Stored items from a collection
==============================

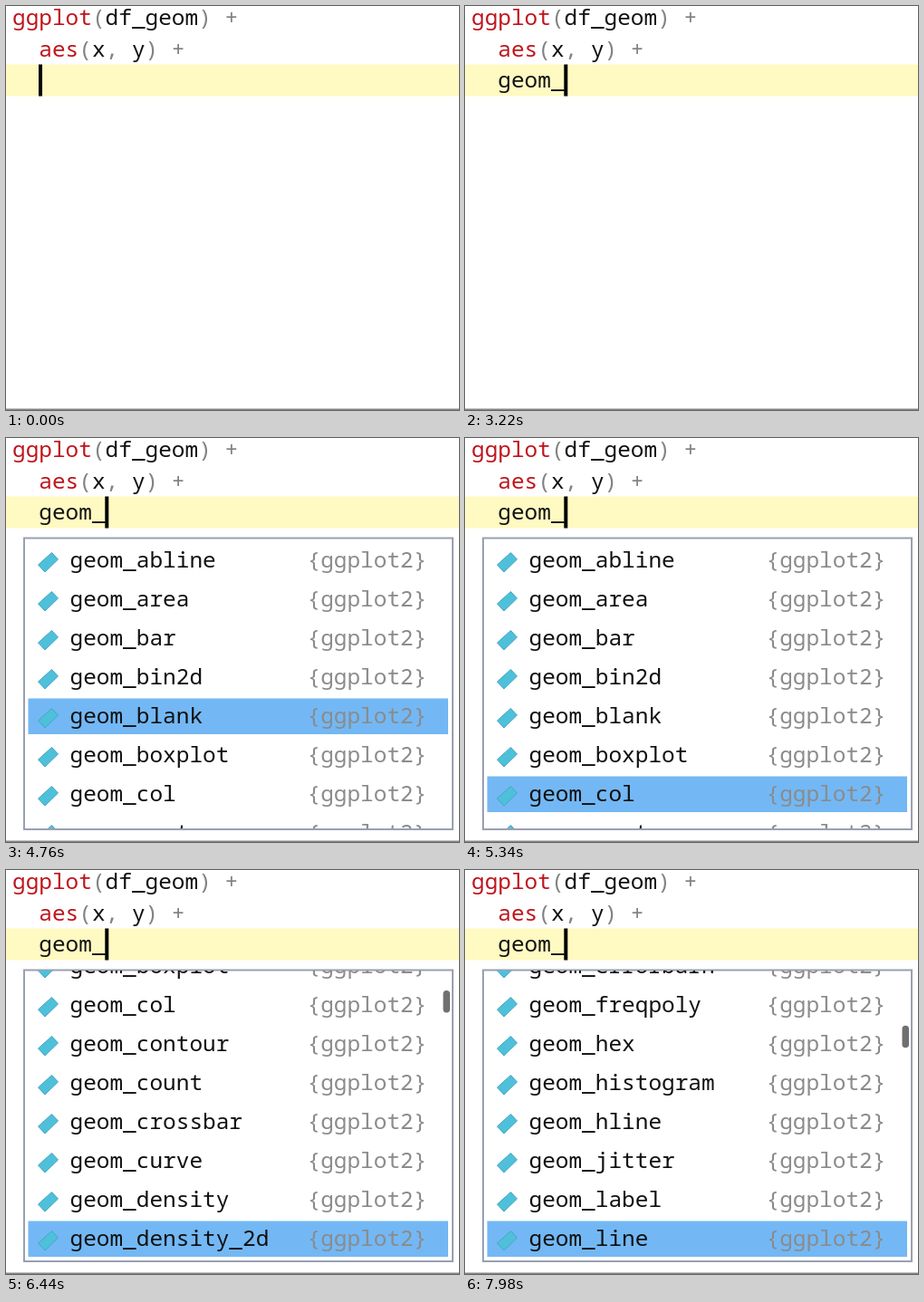
An HTML page that plays this animation: 500 by 446 pixels, repeating every 8 s.

```html
<!DOCTYPE html>
<html lang="en">
<head>
<meta charset="utf-8">
<title>Code completion</title>
<style>
  html, body { margin: 0; width: 100%; height: 100%; overflow: hidden; background: #fff; }
  svg { display: block; }
  text { font: 24.43px "Noto Sans Mono", monospace; white-space: pre; fill: #111; }
  .fn { fill: #c0141c; }
  .op { fill: #828282; }
  .pkg { fill: #8b8b8b; }
</style>
</head>
<body>
<svg width="500" height="446" viewBox="0 0 500 446">
  <defs>
    <clipPath id="view"><rect x="21" y="111" width="472" height="320"/></clipPath>
    <path id="icon" d="M50.5 -8.5L57.5 -1L43 13L35.5 5Z" fill="#4fc0da" stroke="#45a6c2"/>
  </defs>
  <rect y="64.5" width="500" height="35" fill="#fff9c2"/>
  <rect y="444.5" width="500" height="1.5" fill="#85858c"/>
  <text x="7" y="21"><tspan class="fn">ggplot</tspan><tspan class="op">(</tspan>df_geom<tspan class="op">) +</tspan></text>
  <text x="36.3" y="56"><tspan class="fn">aes</tspan><tspan class="op">(</tspan>x<tspan class="op">,</tspan> y<tspan class="op">) +</tspan></text>
  <text id="typed" x="36.3" y="90"></text>
  <rect id="caret" y="64.5" width="4" height="35" fill="#000"/>
  <g id="popup">
    <rect x="20" y="110.5" width="473" height="321.5" fill="#fff" stroke="#9a9fb1" stroke-width="2"/>
    <g clip-path="url(#view)">
      <g id="list"><rect id="selection" x="24.5" width="463.5" height="39.5" fill="#73b8f4"/></g>
    </g>
    <rect id="thumb" x="482.5" width="7.5" height="24.5" rx="3.75" fill="#707070"/>
  </g>
</svg>
<script>
const DURATION = 8000, PITCH = 14.66, ROW = 43, FIRST_ROW = 135, LAST_VISIBLE = 6;
const names = ("abline area bar bin2d blank boxplot col contour count crossbar curve density " +
  "density_2d density2d dotplot errorbar errorbarh freqpoly hex histogram hline jitter label line").split(" ");
const keyTimes = [1840, 2040, 2320, 2520, 2800];
const popupTime = 3400;
// [time, selected row]: the down key repeats evenly between these points
const presses = [[3400, 0], [4080, 2], [5240, 6], [6420, 12], [7500, 18], [7960, 23]];

const el = id => document.getElementById(id);
const [typed, caret, popup, list, selection, thumb] =
  ["typed", "caret", "popup", "list", "selection", "thumb"].map(el);

names.forEach((name, i) => list.insertAdjacentHTML("beforeend",
  `<g transform="translate(0 ${FIRST_ROW + i * ROW})"><use href="#icon"/>` +
  `<text x="70.5" y="8">geom_${name}</text><text class="pkg" x="332.5" y="8">{ggplot2}</text></g>`));

function selectedAt(t) {
  for (let i = 1; i < presses.length; i++) {
    const [t0, r0] = presses[i - 1], [t1, r1] = presses[i];
    if (t < t1) return Math.max(0, Math.floor(r0 + (r1 - r0) * (t - t0) / (t1 - t0)));
  }
  return names.length - 1;
}

function show(node, visible) {
  node.setAttribute("visibility", visible ? "inherit" : "hidden");
}

function draw(t) {
  const count = keyTimes.filter(k => t >= k).length;
  typed.textContent = "geom_".slice(0, count);
  caret.setAttribute("x", 36 + count * PITCH);
  show(caret, t < 640 || t >= 1100);

  const row = selectedAt(t);
  const scroll = row > LAST_VISIBLE ? (row - LAST_VISIBLE) * ROW - 14 : 0;
  popup.setAttribute("visibility", t >= popupTime ? "visible" : "hidden");
  list.setAttribute("transform", `translate(0 ${-scroll})`);
  selection.setAttribute("y", FIRST_ROW - 19.5 + row * ROW);
  thumb.setAttribute("y", 113 + scroll * 0.082);
  show(thumb, scroll > 0);
}

function tick() {
  draw(performance.now() % DURATION);
  requestAnimationFrame(tick);
}
tick();
</script>
</body>
</html>
```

==============================

Work item
Scanning the data above, copy out every line where "setAttribute" is found.

Written response
  node.setAttribute("visibility", visible ? "inherit" : "hidden");
  caret.setAttribute("x", 36 + count * PITCH);
  popup.setAttribute("visibility", t >= popupTime ? "visible" : "hidden");
  list.setAttribute("transform", `translate(0 ${-scroll})`);
  selection.setAttribute("y", FIRST_ROW - 19.5 + row * ROW);
  thumb.setAttribute("y", 113 + scroll * 0.082);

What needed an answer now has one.